## Description of the task
For the listing below, give the count of lines containing the string "height" and nothing else.

^^^^^^^^^^^^^^^^

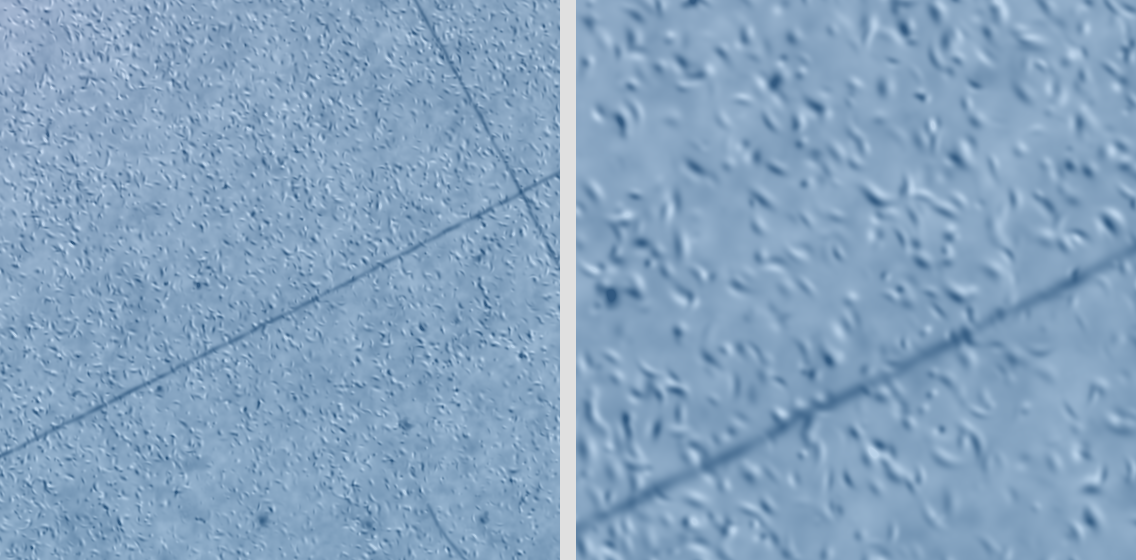
Left: the whole. Right: its middle third, enlarged.
Reproduce this texture procedurally as a WebGL 2 fragment shader.

```glsl
#version 300 es
precision highp float;

#define BASE_COLOR vec3(0.529, 0.644, 0.755)
#define TONE_TINT vec3(1.0, 0.88, 0.76)
#define FLECK_CELLS 60.0
#define FLECK_ANGLE -0.95
#define FLECK_SPREAD 1.05
#define FLECK_DARK 0.21
#define FLECK_LIGHT 0.155
#define MOTTLE 0.075
#define SCRATCH_DEPTH 0.18
#define SPECK_CELLS 5.0
#define SPECK_CHANCE 0.36
#define SPECK_DEPTH 0.34

uniform vec2 u_resolution;
out vec4 fragColor;

// Four random values in 0..1 for an integer cell and a seed
vec4 hash4(vec2 cell, int seed) {
  uvec4 v = uvec4(ivec4(ivec2(cell), seed, seed * 7 + 3));
  v = v * 1664525u + 1013904223u;
  for (int i = 0; i < 2; i++) {
    v.x += v.y * v.w;
    v.y += v.z * v.x;
    v.z += v.x * v.y;
    v.w += v.y * v.z;
    v ^= v >> 16u;
  }
  return vec4(v >> 8u) / 16777216.0;
}

float noise(vec2 p, int seed) {
  vec2 i = floor(p), f = p - i;
  f = f * f * (3.0 - 2.0 * f);
  float low = mix(hash4(i, seed).x, hash4(i + vec2(1, 0), seed).x, f.x);
  float high = mix(hash4(i + vec2(0, 1), seed).x, hash4(i + vec2(1, 1), seed).x, f.x);
  return mix(low, high, f.y);
}

float fbm(vec2 p, int seed) {
  float sum = 0.0, weight = 0.5;
  for (int i = 0; i < 4; i++) {
    sum += weight * noise(p, seed + i);
    p = mat2(1.6, 1.2, -1.2, 1.6) * p;
    weight *= 0.5;
  }
  return sum / 0.9375;
}

// Short dents of graded strength: a dark groove with a bright rim on one side
float flecks(vec2 p, float density, float heading, int seed) {
  vec2 home = floor(p);
  float tone = 0.0;
  for (int y = -1; y <= 1; y++)
    for (int x = -1; x <= 1; x++) {
      vec2 cell = home + vec2(x, y);
      vec4 place = hash4(cell, seed), form = hash4(cell, seed + 50);
      vec2 d = p - cell - place.xy;
      float angle = heading + FLECK_SPREAD * (place.z + form.w - 1.0);
      vec2 dir = vec2(cos(angle), sin(angle));
      float along = dot(d, dir);
      float across = dot(d, vec2(-dir.y, dir.x)) + (form.x - 0.5) * 0.9 * along * along;
      float side = form.y < 0.7 ? 1.0 : -1.0;
      float size = mix(0.19, 0.5, form.z);
      float width = mix(0.14, 0.2, fract(form.y * 7.0));
      float fade = exp(-along * along / (size * size));
      float groove = exp(-pow(across / width, 2.0));
      float rim = exp(-pow((across - side * width * 1.9) / width, 2.0));
      float strength = smoothstep(0.85 - density, 1.55 - density, place.w);
      float balance = 0.6 + 0.8 * fract(form.x * 9.0);
      tone += strength * fade * (FLECK_LIGHT * rim * balance - FLECK_DARK * groove * (2.0 - balance));
    }
  return tone;
}

// Soft-edged groove from a to b with a slight wobble
float scratch(vec2 p, vec2 a, vec2 b, float width, float bow) {
  vec2 ab = b - a, dir = normalize(ab);
  float t = dot(p - a, ab) / dot(ab, ab);
  float across = dot(p - a, vec2(-dir.y, dir.x)) - bow * 4.0 * t * (1.0 - t);
  across += 0.003 * (noise(p * 34.0, 71) - 0.5);
  float ends = smoothstep(-0.02, 0.02, t) * smoothstep(1.02, 0.98, t);
  float wear = 0.5 + 0.9 * noise(p * 70.0, 72);
  return ends * wear * exp(-across * across / (width * width));
}

// Sparse ragged spots, mostly in the lower half
float specks(vec2 p) {
  vec2 q = p * SPECK_CELLS, home = floor(q);
  vec4 r = hash4(home, 91), s = hash4(home, 92);
  vec2 d = (q - home - mix(vec2(0.2), vec2(0.8), r.xy)) / SPECK_CELLS;
  float radius = mix(0.006, 0.011, s.x) * (0.4 + 1.2 * noise(p * 130.0, 93));
  float present = step(r.z, SPECK_CHANCE) * step(home.y, 2.5);
  return present * mix(0.6, 1.0, s.y) * exp(-dot(d, d) / (radius * radius));
}

void main() {
  vec2 p = gl_FragCoord.xy / min(u_resolution.x, u_resolution.y);

  // Broad cloudiness, smudges and fine mottling
  float tone = MOTTLE * (fbm(p * 6.0, 11) - 0.5) * 0.7;
  tone += MOTTLE * (fbm(p * 34.0, 21) - 0.5) * 1.6;
  tone += MOTTLE * (noise(p * 95.0, 26) - 0.5) * 0.8;
  tone -= 0.05 * smoothstep(0.6, 0.82, fbm(p * 24.0, 28));

  // Two overlapping layers of flecks in uneven patches
  float density = 0.55 + 0.9 * (fbm(p * 15.0, 31) - 0.5) + 0.12 * (p.y - p.x);
  vec2 turned = mat2(0.8, 0.6, -0.6, 0.8) * p;
  float turn = atan(0.6, 0.8);
  tone += flecks(p * FLECK_CELLS, density, FLECK_ANGLE, 41);
  tone += 0.8 * flecks(turned * FLECK_CELLS * 1.25 + 17.0, density, FLECK_ANGLE + turn, 43);

  // Scratches and spots
  float lines = scratch(p, vec2(-0.04, 0.165), vec2(1.04, 0.713), 0.0046, -0.004);
  lines += 1.1 * scratch(p, vec2(0.717, 1.04), vec2(1.04, 0.441), 0.0036, 0.006);
  lines += 0.8 * scratch(p, vec2(0.762, 0.10), vec2(0.85, -0.02), 0.0038, -0.006);
  tone = mix(tone, tone * 0.5, min(lines, 1.0)) - SCRATCH_DEPTH * lines;
  tone -= SPECK_DEPTH * specks(p);

  // Pale, slightly violet glow in the upper left corner
  float glow = exp(-3.5 * distance(p, vec2(0.0, 1.0)));
  vec3 color = BASE_COLOR + TONE_TINT * clamp(tone, -0.34, 0.2);
  color += glow * vec3(0.09, 0.05, 0.05) - vec3(0.012, 0.0, -0.004) * (1.0 - p.y);
  fragColor = vec4(color, 1.0);
}
```
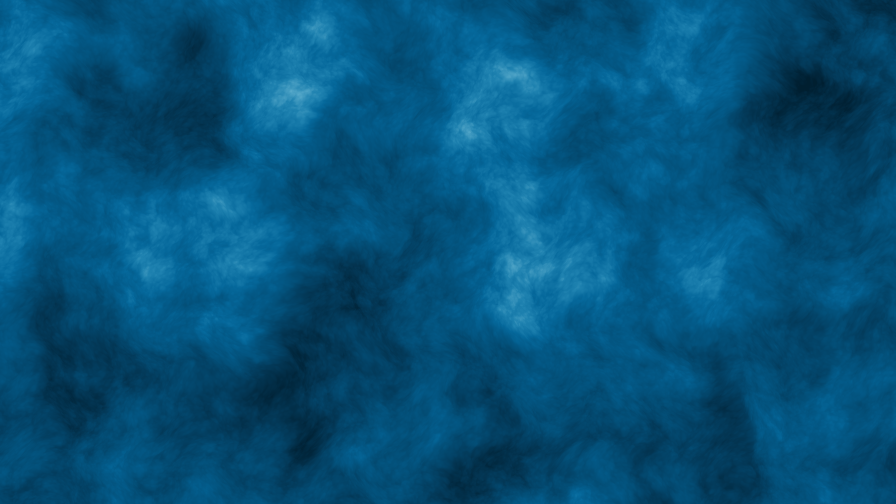
Give the GLSL for this texture, as a WebGL 1 fragment shader.

```glsl
precision highp float;
// Deep blue mottled clouds with soft puffs, dark creases and fine grain.
// Octaves of soft cellular noise, each slightly bent by the one before it, are
// summed to a roughly normal tone, which a ramp turns into shades of blue.

uniform vec2 u_resolution;

const int OCTAVES = 7;
const float BASE_CELLS = 3.1;    // largest cells per canvas height
const float LACUNARITY = 2.03;   // growth of frequency per octave
const float GAIN = 0.68;         // fall of strength per octave
const float SOFTNESS = 4.5;      // falloff of a cell's tone, higher is crisper
const float PUFF = 0.85;         // strength of bright puffs and dark creases
const float PUFF_MEAN = 0.21;    // mean squared distance to the nearest seed
const float BEND = 0.17;         // how far an octave bends the next
const float SWAY = 0.012;        // sine warp of the whole field
const float SPREAD = 0.77;       // standard deviation of the summed field
const vec2 SEED = vec2(17.3, 41.8);

const vec3 ABYSS = vec3(0.00, 0.12, 0.19);
const vec3 NAVY  = vec3(0.01, 0.20, 0.31);
const vec3 DEEP  = vec3(0.01, 0.26, 0.40);
const vec3 OCEAN = vec3(0.01, 0.31, 0.47);
const vec3 BLUE  = vec3(0.01, 0.35, 0.53);
const vec3 AZURE = vec3(0.02, 0.41, 0.61);
const vec3 SKY   = vec3(0.12, 0.51, 0.69);
const vec3 PALE  = vec3(0.42, 0.72, 0.83);

// Three random values per cell: seed position and tone
vec3 hash3(vec2 cell) {
  vec3 h = vec3(dot(cell, vec2(127.1, 311.7)),
                dot(cell, vec2(269.5, 183.3)),
                dot(cell, vec2(419.2, 371.9)));
  return fract(sin(h) * 43758.545);
}

// x: blended cell tone, y: puff height; both are centred on zero
vec2 softCells(vec2 p) {
  vec2 cell = floor(p);
  vec2 local = fract(p);
  float toneSum = 0.0;
  float weightSum = 0.0001;
  float nearest = 2.0;
  for (int j = -1; j <= 1; j++) {
    for (int i = -1; i <= 1; i++) {
      vec2 offset = vec2(float(i), float(j));
      vec3 rnd = hash3(cell + offset);
      vec2 delta = offset + rnd.xy - local;
      float dist2 = dot(delta, delta);
      float weight = exp(-SOFTNESS * dist2);
      toneSum += weight * (2.0 * rnd.z - 1.0);
      weightSum += weight;
      nearest = min(nearest, dist2);
    }
  }
  return vec2(toneSum / weightSum, PUFF_MEAN - nearest);
}

// Layered octaves, rotated and bent from one to the next
float cloudField(vec2 p) {
  mat2 turn = mat2(0.8, 0.6, -0.6, 0.8);
  p += SWAY * sin(p.yx * vec2(19.0, 23.0) + vec2(0.7, 2.1));
  p += 0.5 * SWAY * sin(p.yx * vec2(47.0, 41.0) + vec2(4.2, 1.3));
  vec2 q = p * BASE_CELLS + SEED;
  float strength = 1.0;
  float total = 0.0;
  for (int i = 0; i < OCTAVES; i++) {
    vec2 n = softCells(q);
    total += strength * (n.x + PUFF * n.y);
    q = turn * q * LACUNARITY + BEND * vec2(n.x, 2.0 * n.y) + SEED;
    strength *= GAIN;
  }
  return total / SPREAD;
}

// Blend to the next shade as z runs from a to b
vec3 shade(vec3 color, vec3 next, float a, float b, float z) {
  return mix(color, next, clamp((z - a) / (b - a), 0.0, 1.0));
}

// Stops are in standard deviations from the middle tone
vec3 blueRamp(float z) {
  vec3 color = shade(ABYSS, NAVY, -2.7, -1.7, z);
  color = shade(color, DEEP, -1.7, -0.88, z);
  color = shade(color, OCEAN, -0.88, -0.2, z);
  color = shade(color, BLUE, -0.2, 0.45, z);
  color = shade(color, AZURE, 0.45, 1.15, z);
  color = shade(color, SKY, 1.15, 1.95, z);
  return shade(color, PALE, 1.95, 3.1, z);
}

void main() {
  vec2 p = gl_FragCoord.xy / u_resolution.y;
  gl_FragColor = vec4(blueRamp(cloudField(p)), 1.0);
}
```
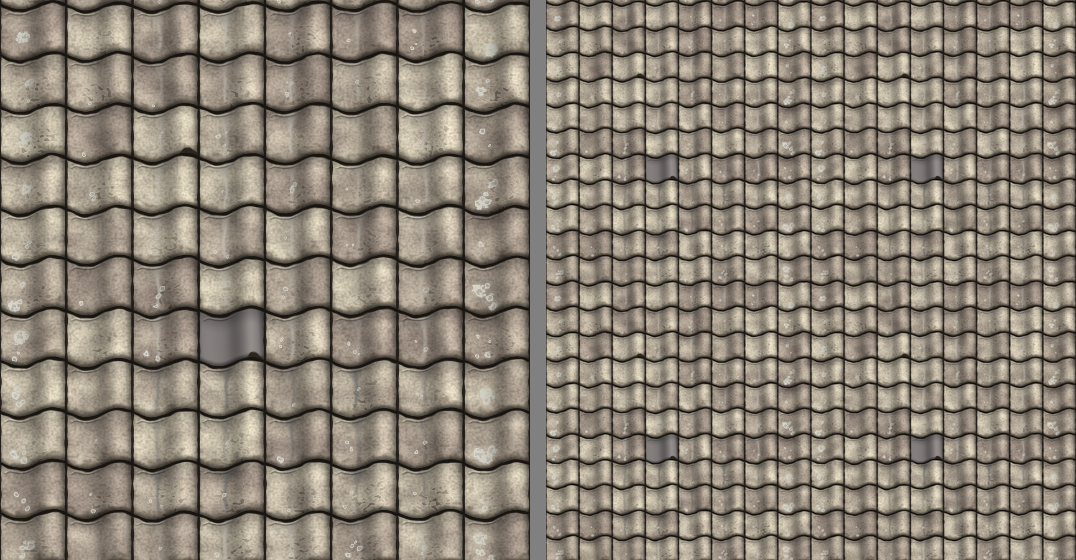
Left, the tile; right, the same tile 2 across and 2 down.
This texture is drawn by a Shadertoy shader. Its source:

```glsl
// Weathered clay pantiles: S-curved tiles in straight columns, overlapping in rows.
// A sine bends each row edge; shading follows the tile profile, and wrapped
// gradient noise plus per-tile hashes add tint, grime, streaks, lichen and chips.

#define TILES vec2(8.0, 11.0)     // repeats across and down
#define ROW_OFFSET 0.885          // height of the first row edge, in rows
#define WAVE 0.09                 // amplitude of the row edge, in rows
#define EDGE_JITTER 0.035         // uneven laying of the tiles
#define GAP 0.028                 // half width of the joint between columns
#define GRIME 0.8
#define LICHEN 0.95
#define PALE_CLAY vec3(0.770, 0.735, 0.655)
#define BROWN_CLAY vec3(0.610, 0.556, 0.510)
#define DARK_JOINT vec3(0.095, 0.080, 0.062)
#define SMOOTH_TILE vec2(3.0, 3.0) // the one grey replacement tile

const float TAU = 6.28319;

vec2 hash2(vec2 p) {
    vec3 q = fract(p.xyx * vec3(0.1031, 0.1030, 0.0973));
    q += dot(q, q.yzx + 33.33);
    return fract((q.xx + q.yz) * q.zy);
}

float corner(vec2 cell, vec2 offset, vec2 period, vec2 f) {
    float angle = TAU * hash2(mod(cell + offset, period) + 7.0).x;
    return dot(vec2(cos(angle), sin(angle)), f - offset);
}

// Gradient noise with a whole number of cells per tile, so it wraps
float noise(vec2 p, vec2 cells) {
    vec2 x = p * cells, period = TILES * cells;
    vec2 i = floor(x), f = fract(x);
    vec2 s = f * f * f * (f * (f * 6.0 - 15.0) + 10.0);
    float low = mix(corner(i, vec2(0, 0), period, f), corner(i, vec2(1, 0), period, f), s.x);
    float high = mix(corner(i, vec2(0, 1), period, f), corner(i, vec2(1, 1), period, f), s.x);
    return mix(low, high, s.y);
}

float bump(float x, float centre, float width) {
    float t = (x - centre) / width;
    return exp(-t * t);
}

// Brightness across the tile: shaded rise, bright crest, short dark fall
float profile(float u) {
    return 0.99 - 0.25 * bump(u, 0.55, 0.13) + 0.16 * bump(u, 0.79, 0.09)
         + 0.05 * bump(u, 0.15, 0.12) - 0.42 * smoothstep(0.88, 1.0, u)
         - 0.12 * smoothstep(0.07, 0.0, u);
}

// Pale crusty rings, thick in the outer columns and sparse elsewhere
float lichen(vec2 t, vec2 id, float wobble) {
    float outer = step(3.4, abs(id.x - 3.5));
    float cover = 0.0;
    for (int i = 0; i < 6; i++) {
        vec2 seed = id + float(i) * vec2(13.0, 29.0) + 3.0;
        vec2 place = hash2(seed), kind = hash2(seed + 57.0);
        vec2 centre = mix(vec2(0.20, 0.13), vec2(0.46, 0.62), place);
        float radius = mix(0.02, mix(0.045, 0.095, outer), kind.x * kind.x);
        float d = length((t - centre) * vec2(1.0, 0.77)) / radius + wobble;
        float ring = bump(d, 0.8, 0.28) + 0.4 * smoothstep(1.0, 0.6, d);
        cover = max(cover, ring * step(kind.y, mix(0.25, 0.6, outer)));
    }
    return min(cover, 1.0);
}

void mainImage(out vec4 fragColor, in vec2 fragCoord) {
    vec2 p = fragCoord / iResolution.xy * TILES;

    // Noise layers
    float broad = noise(p, vec2(2, 2)), medium = noise(p, vec2(6, 5));
    float spots = noise(p, vec2(13, 14)), grain = noise(p, vec2(26, 21));

    // Bend the rows, then shift each edge a little
    vec2 q = p;
    q.y -= ROW_OFFSET - WAVE * sin(TAU * (p.x - 0.05));
    q.y += 0.012 * medium;
    float edge = floor(q.y + 0.5);
    float shift = hash2(mod(vec2(floor(q.x), edge), TILES) + 41.0).x - 0.5;
    q.y += EDGE_JITTER * shift * (1.0 - 2.0 * abs(q.y - edge));
    vec2 id = mod(floor(q), TILES), t = fract(q);
    vec2 rnd = hash2(id + 11.0), rnd2 = hash2(id + 83.0);
    float glazed = 1.0 - step(0.5, length(id - SMOOTH_TILE));
    float worn = 1.0 - glazed;

    // Clay tint and mottling
    vec3 color = mix(BROWN_CLAY, PALE_CLAY, clamp(rnd.x + 0.6 * broad, 0.0, 1.0));
    color = mix(color, vec3(0.50, 0.48, 0.475), glazed);
    color *= 1.0 + worn * (0.15 * broad + 0.12 * medium + 0.13 * spots + 0.17 * grain);

    // Rain streak down the trough of the inner columns
    float inner = step(1.5, id.x) * step(id.x, 6.5) * worn;
    float width = 0.03 + 0.06 * smoothstep(0.65, 0.95, t.y);
    float streak = bump(t.x + 0.05 * broad, 0.40 + 0.05 * (rnd.y - 0.5), width);
    vec3 streakColor = mix(vec3(0.80, 0.78, 0.74), vec3(0.47, 0.47, 0.46), step(id.y, 2.5));
    color = mix(color, streakColor, inner * streak * (0.3 + 0.5 * rnd2.x) * smoothstep(0.0, 0.25, t.y));

    // Grime specks, and dirt gathering at the lower lip
    float zone = bump(t.x, 0.55, 0.32) * smoothstep(0.95, 0.35, t.y);
    float speck = smoothstep(0.14, 0.45, spots + 0.4 * medium + 0.3 * grain) * zone * (0.3 + 0.7 * rnd2.y);
    float lip = smoothstep(0.22, 0.02, t.y + 0.16 * medium + 0.08 * spots);
    color = mix(color, vec3(0.28, 0.245, 0.195), worn * GRIME * clamp(0.75 * speck + 0.5 * lip, 0.0, 1.0));
    color = mix(color, vec3(0.82, 0.82, 0.78), LICHEN * worn * lichen(t, id, 0.7 * spots + 0.5 * grain));

    // Relief: profile, rounded lip, overlap shadow and the ridge beneath it
    float shade = profile(t.x + 0.03 * (t.y - 0.5));
    shade *= mix(0.50, 1.0, smoothstep(0.0, 0.12, t.y));
    shade *= mix(0.76, 1.0, smoothstep(1.0, 0.62, t.y));
    float ridge = 0.90 - 0.09 * bump(t.x, 0.06, 0.06);
    float ridgeSpan = smoothstep(0.04, 0.10, t.x) * smoothstep(0.60, 0.35, t.x);
    shade += ridgeSpan * (0.15 * bump(t.y, ridge + 0.028, 0.016) - 0.24 * bump(t.y, ridge, 0.016));
    color *= shade;

    // Broken corner on a few tiles
    float chip = length((t - vec2(0.85, 0.0)) * vec2(0.75, 1.1)) + 0.05 * medium + 0.03 * spots;
    color = mix(color, DARK_JOINT * 1.8, smoothstep(0.12, 0.08, chip) * max(step(0.965, rnd.y), glazed));

    // Dark joints between columns and under each overlapping row
    float side = min(t.x, 1.0 - t.x) + 0.016 * medium;
    float joint = smoothstep(GAP, 0.010, side);
    float overlap = smoothstep(0.935, 0.97, t.y + 0.025 * medium);
    overlap = max(overlap, smoothstep(0.022, 0.0, t.y));
    color = mix(color, DARK_JOINT, max(0.9 * joint, overlap));

    fragColor = vec4(clamp(color, 0.0, 1.0), 1.0);
}
```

^^^^^^^^^^^^^^^^

## Answer box
3